Quarantine Blues #3
When everyone has a mask on it's hard to know if you're in the right place
So it’s Saturday and I’m standing here on the hard ground of the cemetery, hoping I’m in the right place because I came late, I didn’t want to be part of a funeral procession, but I wanted to come because I love Steve, whose father died the other day after a long time being sick and I know how hard it is to lose your father, no matter how long it takes for him to die. I only expected to know one other person there, but I can’t see her. I can’t approach any of the other mourners to ask if I’m at the right burial because, you know, COVID19 makes it hard to go up to anyone you don’t know especially if they’re wearing a mask. The family, which is sitting in folding chairs at the edge of the gravesite, also has masks on, so I couldn’t tell if Steve was one of them.

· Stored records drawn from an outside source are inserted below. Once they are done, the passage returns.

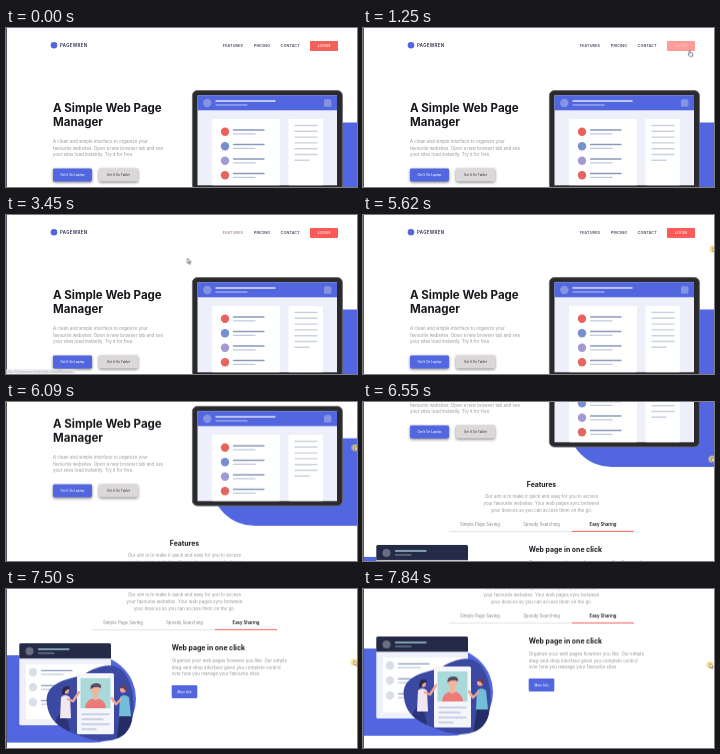
These frames come from a looping animation (351x159 px, 8 s). An HTML page:

```html
<!DOCTYPE html>
<html lang="en">
<head>
<meta charset="utf-8">
<title>Landing page walkthrough</title>
<style>
html, body { margin: 0; width: 100%; height: 100%; overflow: hidden; background: #fff; }
svg { display: block; width: 100%; height: 100%; }
text { font-family: Inter, Roboto, sans-serif; }
.mid { text-anchor: middle; }
.h1 { font-size: 11.5px; font-weight: 700; fill: #16161c; }
.h2 { font-size: 6.9px; font-weight: 700; fill: #16161c; }
.copy { font-size: 4.45px; fill: #96969c; }
.tab { font-size: 4.25px; fill: #85858c; }
.nav { font-size: 3.75px; font-weight: 500; letter-spacing: .15px; fill: #252b46; }
.brand { font-size: 4.4px; font-weight: 600; letter-spacing: .33px; fill: #252b46; }
.btn { font-size: 3.1px; font-weight: 500; fill: #fff; }
.shadow { filter: drop-shadow(0 1px 1.4px rgba(0, 0, 0, .5)); }

/* 8 s loop: 1% is 80 ms */
.page, .cursor, .arrow, .hand, .halo, .status, .login, .loginText, .contact, .pricing, .features {
  animation: 8s linear infinite;
}
.page { animation-name: scroll; }
.cursor { animation-name: move; }
.arrow { animation-name: arrow; animation-timing-function: step-end; }
.hand { animation-name: hand; animation-timing-function: step-end; }
.halo { animation-name: halo; animation-timing-function: step-end; }
.status { animation-name: status; }
.login { animation-name: login; }
.loginText { animation-name: loginText; }
.contact { animation-name: contact; }
.pricing { animation-name: pricing; }
.features { animation-name: features; }

@keyframes scroll {
  0%, 70.25% { transform: translateY(0); }
  72.5% { transform: translateY(-16px); }
  80.25% { transform: translateY(-106px); }
  81.875% { transform: translateY(-117px); }
  88.625% { transform: translateY(-184px); }
  92% { transform: translateY(-203px); }
  98%, 100% { transform: translateY(-212.5px); }
}
@keyframes move {
  0%, 7.87% { transform: translate(360px, 42px); }
  7.88% { transform: translate(348px, 42.5px); }
  9.6% { transform: translate(352px, 44px); }
  12% { transform: translate(352px, 44px); }
  15.6% { transform: translate(326px, 22.5px); }
  23% { transform: translate(322px, 20px); }
  27.5% { transform: translate(287px, 18px); }
  32% { transform: translate(280px, 18px); }
  35% { transform: translate(257px, 18px); }
  39% { transform: translate(231px, 18px); }
  41% { transform: translate(218px, 20px); }
  43.1% { transform: translate(181px, 43px); }
  50.1%, 52.6% { transform: translate(258px, 111px); }
  58.6% { transform: translate(352px, 51px); }
  58.7%, 70.24% { transform: translate(370px, 40px); }
  70.25% { transform: translate(350px, 34px); }
  81.875% { transform: translate(349px, 57px); }
  88.625% { transform: translate(350px, 70px); }
  98%, 100% { transform: translate(347px, 76px); }
}
@keyframes arrow {
  0% { opacity: 1; }
  15% { opacity: 0; }
  41.3% { opacity: 1; }
  70.2%, 100% { opacity: 0; }
}
@keyframes hand {
  0% { opacity: 0; }
  15% { opacity: 1; }
  41.3%, 100% { opacity: 0; }
}
@keyframes halo {
  0% { opacity: 0; }
  70.2%, 100% { opacity: 1; }
}
@keyframes status {
  0%, 16% { opacity: 0; }
  18%, 42.3% { opacity: 1; }
  43.1% { opacity: .65; }
  45%, 100% { opacity: 0; }
}
@keyframes login {
  0%, 14.4% { fill: #f2625b; }
  15.6%, 24% { fill: #ff9b99; }
  27%, 100% { fill: #fb5a57; }
}
@keyframes loginText {
  0%, 14.4% { fill: #fff; }
  15.6%, 24% { fill: #ffc7c4; }
  27%, 100% { fill: #fff; }
}
@keyframes contact {
  0%, 26% { fill: #252b46; }
  28%, 32% { fill: #fa5959; }
  34.5%, 100% { fill: #252b46; }
}
@keyframes pricing {
  0%, 33% { fill: #252b46; }
  34.5%, 36.5% { fill: #fa5959; }
  39%, 100% { fill: #252b46; }
}
@keyframes features {
  0%, 37.3% { fill: #252b46; }
  39%, 41.2% { fill: #fa5959; }
  43.1% { fill: #96767f; }
  45.5%, 100% { fill: #252b46; }
}
</style>
</head>
<body>
<svg viewBox="0 0 351 159" preserveAspectRatio="none">
  <defs>
    <g id="row" stroke-width="1.3" stroke-linecap="round">
      <circle r="4.2" stroke="none"/>
      <path d="M8.5-1.7H39" stroke="#8b9ab9"/>
      <path d="M8.5 2.2H30" stroke="#c0cadb"/>
    </g>
    <path id="blob" d="M41 321C38 302 55 297 76 292C92 282 108 278 117 288C128 300 131 327 124 343C117 359 96 361 78 354C58 347 43 340 41 321Z"/>
    <clipPath id="blobClip"><use href="#blob"/></clipPath>
  </defs>

  <g class="page">
    <!-- header -->
    <circle cx="48" cy="17.3" r="3.3" fill="#5267df"/>
    <text class="brand" x="54" y="18.9">PAGEWREN</text>
    <text class="nav mid features" x="227" y="18.9">FEATURES</text>
    <text class="nav mid pricing" x="256" y="18.9">PRICING</text>
    <text class="nav mid contact" x="284.2" y="18.9">CONTACT</text>
    <rect class="login" x="304" y="13" width="28" height="10" rx=".8"/>
    <text class="nav mid loginText" x="318" y="19.2">LOGIN</text>

    <!-- hero -->
    <text class="h1" x="47" y="83.7">A Simple Web Page</text>
    <text class="h1" x="47" y="97.6">Manager</text>
    <g class="copy">
      <text x="47" y="115">A clean and simple interface to organize your</text>
      <text x="47" y="121.6">favourite websites. Open a new browser tab and see</text>
      <text x="47" y="128.2">your sites load instantly. Try it for free.</text>
    </g>
    <g class="shadow">
      <rect x="47" y="140.5" width="39" height="13" rx="1.4" fill="#5267df"/>
      <rect x="93" y="140.5" width="39" height="13" rx="1.4" fill="#dcd8d9"/>
    </g>
    <text class="btn mid" x="66.5" y="148.1">Get It On Laptop</text>
    <text class="btn mid" x="112.5" y="148.1" style="fill:#4b4044">Get It On Tablet</text>

    <rect x="205" y="94.5" width="190" height="87.5" rx="43.7" fill="#5267df"/>
    <rect x="186.4" y="62.6" width="150" height="99.4" rx="5" fill="#2a2a2d" stroke="#68686d" stroke-width=".9"/>
    <rect x="191.5" y="67.3" width="139.5" height="90" fill="#edf0fa"/>
    <rect x="191.5" y="67.3" width="139.5" height="15" fill="#5267df"/>
    <circle cx="201.3" cy="75" r="4.2" fill="#8593e3"/>
    <g stroke-linecap="round" stroke-width="1.4">
      <path d="M210 73H269" stroke="#dfe4fb"/>
      <path d="M210 77H241" stroke="#99a6ec"/>
    </g>
    <rect x="318" y="71.3" width="7.4" height="7.4" rx="1.5" fill="#8593e3"/>
    <rect x="206" y="91" width="68" height="66.3" rx="1" fill="#fff"/>
    <rect x="282.5" y="91" width="34.5" height="66.3" rx="1" fill="#fff"/>
    <use href="#row" x="219" y="103.7" fill="#ea625d"/>
    <use href="#row" x="219" y="118.2" fill="#7590cd"/>
    <use href="#row" x="219" y="132.7" fill="#a29ad5"/>
    <use href="#row" x="219" y="147.2" fill="#e36661"/>
    <path d="M289 97.5H311M289 103.3H311M289 109.1H311M289 114.9H311M289 120.7H311M289 126.5H311M289 132.3H303" stroke="#cbd1de" stroke-width="1.4" stroke-linecap="round"/>

    <!-- features -->
    <text class="h2 mid" x="178.5" y="201.5">Features</text>
    <g class="copy mid">
      <text x="178.5" y="213.2">Our aim is to make it quick and easy for you to access</text>
      <text x="178.5" y="219.9">your favourite websites. Your web pages sync between</text>
      <text x="178.5" y="226.6">your devices so you can access them on the go.</text>
    </g>
    <text class="tab mid" x="117" y="240.6">Simple Page Saving</text>
    <text class="tab mid" x="178.5" y="240.6">Speedy Searching</text>
    <text class="tab mid" x="240" y="240.6" style="fill:#16161c;font-weight:600">Easy Sharing</text>
    <path d="M86 246.6H271" stroke="#c9c5c9" stroke-width=".5"/>
    <path d="M209 246.4H271" stroke="#f2645f" stroke-width="1"/>

    <!-- illustration -->
    <rect x="-60" y="272" width="190" height="87.5" rx="43.7" fill="#5267df"/>
    <rect x="13.3" y="260" width="91.7" height="82" rx="1.5" fill="#eef1fa"/>
    <path d="M13.3 275.3V261.5Q13.3 260 14.8 260H103.5Q105 260 105 261.5V275.3Z" fill="#252b46"/>
    <circle cx="23.5" cy="268" r="4" fill="#6b6e80"/>
    <g stroke-linecap="round" stroke-width="1.3">
      <path d="M32.5 266H63" stroke="#9fc3d3"/>
      <path d="M32.5 270H48" stroke="#697489"/>
    </g>
    <rect x="20" y="281" width="78" height="55" fill="#fff"/>
    <g fill="#d9deea">
      <use href="#row" x="27" y="289"/>
      <use href="#row" x="27" y="304"/>
      <use href="#row" x="27" y="319"/>
    </g>
    <use href="#blob" fill="#3c49a3"/>
    <g clip-path="url(#blobClip)">
      <path d="M47 360Q46 339 54 330L62 337L66 360Z" fill="#2b3478"/>
      <path d="M110 360L114 330H125L128 360Z" fill="#252d67"/>
    </g>
    <!-- card -->
    <rect x="71" y="290" width="37" height="61" rx="1.5" fill="#f5f6fc"/>
    <rect x="74.5" y="295" width="30" height="30" fill="#a9d9d8"/>
    <path d="M79 325Q80 315 89.5 315T100 325Z" fill="#ec7b78"/>
    <path d="M87 309H92V316Q89.5 318 87 316Z" fill="#f1b59e"/>
    <circle cx="89.5" cy="306.5" r="4.7" fill="#f1b59e"/>
    <path d="M84.4 306Q84 300 90 300T95 305Q90 302 84.4 306Z" fill="#594764"/>
    <path d="M76 331H103M76 336H97M76 341H103M76 346H90" stroke="#bcc5dc" stroke-width="1.4" stroke-linecap="round"/>
    <!-- helpers -->
    <path d="M54 335L55 314Q59 310 64 314L65 335Z" fill="#f2e7ee"/>
    <path d="M62 316L67 318L73 309" fill="none" stroke="#eda793" stroke-width="2.4" stroke-linecap="round" stroke-linejoin="round"/>
    <circle cx="60" cy="307.5" r="3" fill="#eda793"/>
    <path d="M56.2 311Q55.5 303 60.5 303T63 306Q59 306 58.5 311Z" fill="#2b2746"/>
    <path d="M113 333L114 314Q118 310 123 314L125 333Z" fill="#72bdd8"/>
    <path d="M115 316L110 321L106 315" fill="none" stroke="#eda793" stroke-width="2.4" stroke-linecap="round" stroke-linejoin="round"/>
    <circle cx="117" cy="306.5" r="3" fill="#eda793"/>
    <path d="M114 305Q115 302 118 302.5T120.5 308Q118 307 117.5 305Z" fill="#7a3844"/>

    <text class="h2" x="165.7" y="266.6">Web page in one click</text>
    <g class="copy">
      <text x="165.7" y="278.9">Organize your web pages however you like. Our simple</text>
      <text x="165.7" y="285.6">drag-and-drop interface gives you complete control</text>
      <text x="165.7" y="292.3">over how you manage your favourite sites.</text>
    </g>
    <rect x="165.7" y="302" width="25.6" height="13" rx="1.2" fill="#5267df"/>
    <text class="btn mid" x="178.5" y="309.6">More Info</text>
  </g>

  <rect width="1" height="159" fill="#57556c"/>

  <g class="status">
    <rect y="154" width="70" height="5" fill="#e3e4e7"/>
    <text x="2" y="157.7" font-size="3.3" fill="#777980">file:///home/user/site/index.html#features</text>
  </g>

  <g class="cursor">
    <circle class="halo" r="3.6" fill="#f5d56a" fill-opacity=".75"/>
    <path class="halo" d="M0-1.5V3L1.1 2L2 4L2.8 3.6L2 1.7H3.4Z" fill="#fff" stroke="#6d5a45" stroke-width=".5"/>
    <path class="arrow" d="M0 0V5L1.2 3.9L2.1 6L3 5.6L2.1 3.6H3.7Z" fill="#fff" stroke="#33333a" stroke-width=".6"/>
    <path class="hand" d="M0 .5Q.6-.2 1.2 .5V2.3L3.6 2.8Q4 3 3.9 3.6L3.4 6H.7L-1 3.7Q-.9 2.9 0 3.6Z" fill="#fff" stroke="#33333a" stroke-width=".6"/>
  </g>
</svg>
</body>
</html>
```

I feel like I’m in the right place. There’s the coffin, that at least looks familiar. There’s a priest saying how wonderful the person was, and he intoned prayers. Everyone seemed to know when to cross themselves, which they did so violently that birds started tweeting with surprise every time they felt the wind created by hands making a sign that is also a beg: “please God, whatever I’ve done I’m sorry and when I go please, please, please let me into heaven so I’ll see, ah…whoever it is that’s in the coffin.”
The priest sprinkles some holy water on the coffin and walks away, leaving it to what must be a family member to thank everyone for coming, and how much it would mean to Mike that they were all here.

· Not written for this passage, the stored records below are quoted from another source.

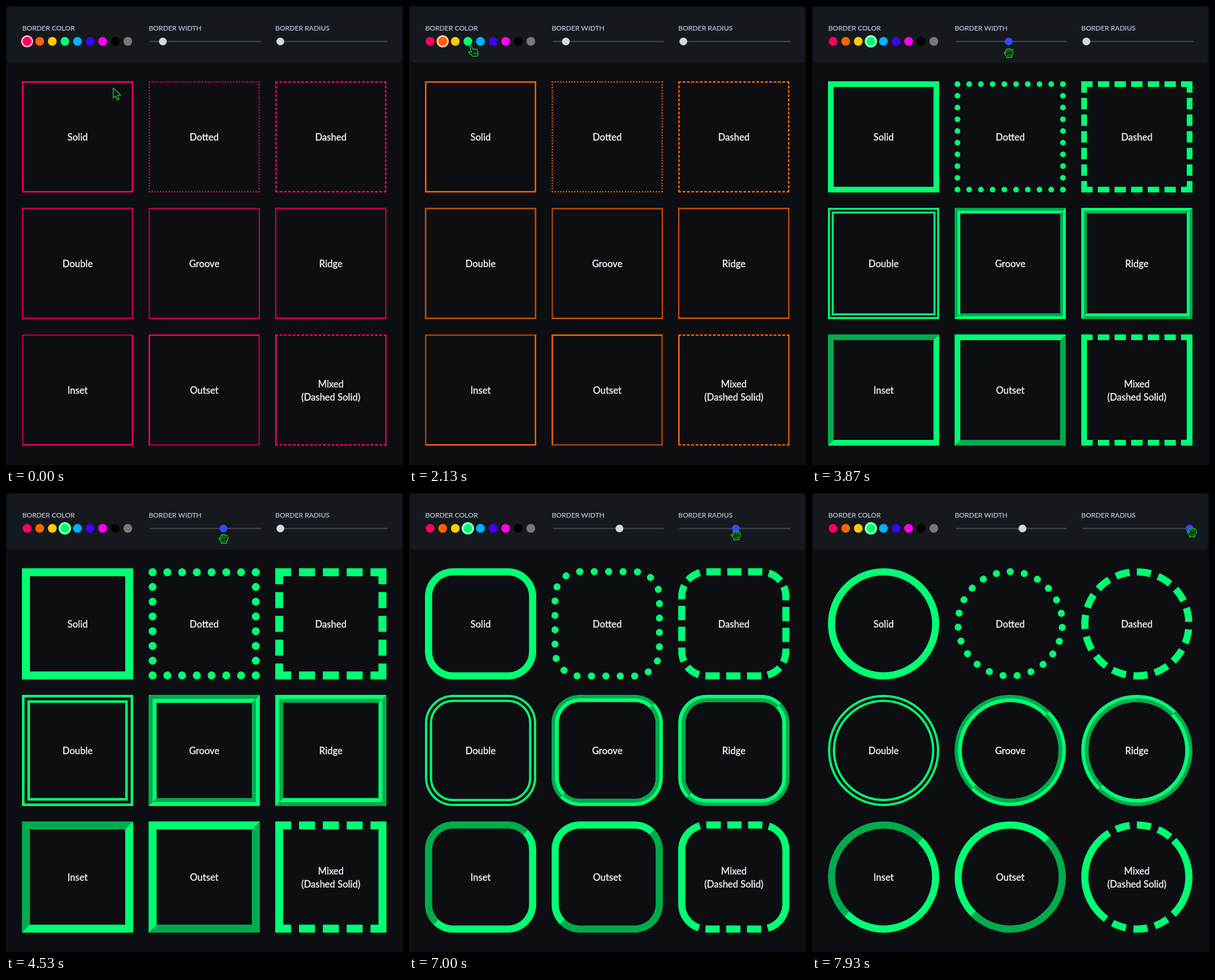
Animation, 696 px wide and 805 px high, one loop 8000 ms. Source, as an HTML page:

```html
<!DOCTYPE html>
<html lang="en">
<head>
<meta charset="utf-8">
<title>Border styles</title>
<style>
  html, body { margin: 0; width: 100%; height: 100%; overflow: hidden; background: #0c0e12; }
  #stage { position: relative; width: 696px; height: 805px; overflow: hidden; font-family: Lato, sans-serif; }
  svg { position: absolute; left: 0; top: 0; }
  .label { font-size: 12px; font-weight: 500; fill: #a9b6c3; stroke: #a9b6c3; stroke-width: .25px; }
  .box {
    position: absolute; box-sizing: border-box; width: 390px; height: 390px;
    transform: scale(.5); transform-origin: 0 0;
    display: flex; align-items: center; justify-content: center;
    border-color: var(--color); border-width: var(--width); border-radius: var(--radius);
    color: #e6e9ec; font-size: 33px; font-weight: 500; line-height: 46px;
    -webkit-text-stroke: .7px #e6e9ec;
    text-align: center; white-space: pre;
  }
</style>
</head>
<body>
<div id="stage">
  <svg id="panel" width="696" height="805">
    <rect x="1.5" y="2" width="693" height="97.5" rx="6" fill="#15191d"/>
  </svg>
  <svg id="pointer" width="696" height="805" style="z-index: 1">
    <g id="cursor" fill="#0a120c" stroke="#1fd022" stroke-width="1.4" stroke-linejoin="round" stroke-linecap="round">
      <path id="arrow" d="M0 0V17.5L4.3 13.8L7.2 20.6L10.3 19.2L7.4 12.6L13 12.2Z"/>
      <g id="hand">
        <path d="M-.4 .8C.4-.4 2-.2 2.5 1L5 7.2C6 6 6.5 6.2 7.6 7.4C8.6 6.2 9.8 6.6 10.4 7.8C11.4 6.8 12.6 7.4 13 8.8L14.2 13.4L13.2 18.6L5.6 19.4L-2.2 12.6C-2.6 10.8-.8 10.2.8 11.4L2.6 12.2Z"/>
        <path d="M6.6 12.4L7.2 16.4M9 12L9.6 16M11.4 11.8L11.8 15.4" fill="none" stroke-width="1"/>
      </g>
      <g id="fist">
        <path d="M-4.6 1V-5C-4.4-7-2.2-7-1.8-5.4C-1.4-8 .8-8 1.2-5.6C2-7.6 4-7.2 4.2-5C5.6-6.4 7.6-5.4 7.6-3.4V1.2L5.4 5V8H-3.8V5.6L-7.8 .6C-8-1.4-6.4-2-4.6 1Z"/>
        <path d="M-1.7-4.6V-.4M1.2-4.6V-.4M4.2-4.2V-.4M-1.4 2.6V5.4M1.2 2.6V5.4M3.6 2.6V5" fill="none" stroke-width="1.1"/>
      </g>
    </g>
  </svg>
</div>
<script>
const LOOP = 8000, STEP = 1000 / 15;
const COLORS = ['#ff0062', '#ff6400', '#ffcc00', '#00ff73', '#00b2ff', '#3d00ff', '#ff00f2', '#000', '#777'];
const BOXES = [
  ['Solid', 'solid'], ['Dotted', 'dotted'], ['Dashed', 'dashed'],
  ['Double', 'double'], ['Groove', 'groove'], ['Ridge', 'ridge'],
  ['Inset', 'inset'], ['Outset', 'outset'], ['Mixed\n(Dashed Solid)', 'dashed solid']
];
// time, x, y of the pointer's hot spot
const PATH = [
  [0, 188, 144], [650, 62, 68], [1150, 60, 67], [1800, 98, 69], [2130, 107, 69],
  [2500, 108, 70], [2930, 241, 83], [3300, 275, 74], [3470, 275, 76], [3870, 345, 82],
  [4350, 385, 81], [5000, 369, 77], [5230, 369, 72], [5670, 521, 62], [6130, 481, 67],
  [6300, 481, 70], [7000, 573, 74], [7930, 666, 69]
];
const SHAPES = [[0, 'arrow'], [540, 'hand'], [2600, 'arrow'], [3200, 'hand'], [3400, 'fist'],
  [5230, 'hand'], [5330, 'arrow'], [5450, 'hand'], [6230, 'fist']];
const PICKS = [[0, 0], [870, 1], [2330, 3]];
const FOCUS = [[0, ''], [3400, 'width'], [6230, 'radius']];
const MIN_X = { width: 275, radius: 481 }, MAX_RADIUS_X = 662;

const $ = id => document.getElementById(id);
const stage = $('stage'), panel = $('panel');

function add(tag, attrs, text = '') {
  const el = document.createElementNS('http://www.w3.org/2000/svg', tag);
  for (const key in attrs) el.setAttribute(key, attrs[key]);
  el.textContent = text;
  return panel.appendChild(el);
}

['BORDER COLOR', 'BORDER WIDTH', 'BORDER RADIUS'].forEach((text, i) =>
  add('text', { x: 28.5 + 221.8 * i, y: 43, class: 'label' }, text));

const swatchX = i => 37 + 22.07 * i;
COLORS.forEach((fill, i) => add('circle', { cx: swatchX(i), cy: 62, r: 7.7, fill }));
const halo = add('circle', { cy: 62, r: 11 });
const ring = add('circle', { cy: 62, r: 9.1, stroke: '#fff', 'stroke-width': 1.8 });

function slider(left) {
  add('rect', { x: left, y: 61, width: 195, height: 2.4, rx: 1, fill: '#3b4046' });
  return add('circle', { cy: 62.3, r: 6.8 });
}
const thumbs = { width: slider(252), radius: slider(474) };

BOXES.forEach(([text, style], i) => {
  const box = document.createElement('div');
  box.className = 'box';
  box.textContent = text;
  box.style.borderStyle = style;
  box.style.left = 28.4 + 221.9 * (i % 3) + 'px';
  box.style.top = 132 + 222 * Math.floor(i / 3) + 'px';
  stage.append(box);
});

const latest = (table, t) => table.filter(row => row[0] <= t).pop()[1];

function pointerAt(t) {
  const i = PATH.findIndex(key => key[0] > t);
  if (i < 0) return PATH[PATH.length - 1].slice(1);
  const [t0, x0, y0] = PATH[i - 1], [t1, x1, y1] = PATH[i];
  const p = (t - t0) / (t1 - t0);
  const e = p * p * (3 - 2 * p) * .5 + p * .5;
  return [x0 + (x1 - x0) * e, y0 + (y1 - y0) * e];
}

// A dragged thumb follows the pointer and keeps its place after release.
function thumbAt(name, t) {
  const [from, to] = name === 'width' ? [3470, 5230] : [6300, LOOP];
  return t < from ? MIN_X[name] : pointerAt(Math.min(t, to))[0];
}

function draw(t) {
  const [x, y] = pointerAt(t), shape = latest(SHAPES, t);
  $('cursor').setAttribute('transform', `translate(${x} ${y})`);
  for (const id of ['arrow', 'hand', 'fist']) $(id).style.display = id === shape ? '' : 'none';

  const pick = latest(PICKS, t), color = COLORS[pick];
  for (const el of [halo, ring]) {
    el.setAttribute('cx', swatchX(pick));
    el.setAttribute('fill', color);
  }

  const widthX = thumbAt('width', t), radiusX = Math.min(thumbAt('radius', t), MAX_RADIUS_X);
  thumbs.width.setAttribute('cx', widthX);
  thumbs.radius.setAttribute('cx', radiusX);
  const focus = latest(FOCUS, t);
  for (const name in thumbs) thumbs[name].setAttribute('fill', name === focus ? '#2f4bf5' : '#d2dae0');

  const width = Math.round(5 + (widthX - MIN_X.width) * 20 / 94);
  const radius = 50 * (radiusX - MIN_X.radius) / (MAX_RADIUS_X - MIN_X.radius);
  stage.style.setProperty('--color', color);
  stage.style.setProperty('--width', width + 'px');
  stage.style.setProperty('--radius', radius + '%');
}

const start = performance.now();
function tick() {
  const t = (performance.now() - start) % LOOP;
  draw(Math.floor((t + 4) / STEP) * STEP % LOOP);
  requestAnimationFrame(tick);
}
tick();
</script>
</body>
</html>
```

Mike. Steve’s father’s name isn’t Mike.
It’s not polite to run away from a burial site, so I walk as fast as I can to my car and drive around the cemetery looking for a group of mourners gathered around a gravesite. When I couldn’t find any I pulled over and risked texting our mutual friend Susan who I thought must have been there behind a mask.
I got an immediate response. “The burial is Monday …”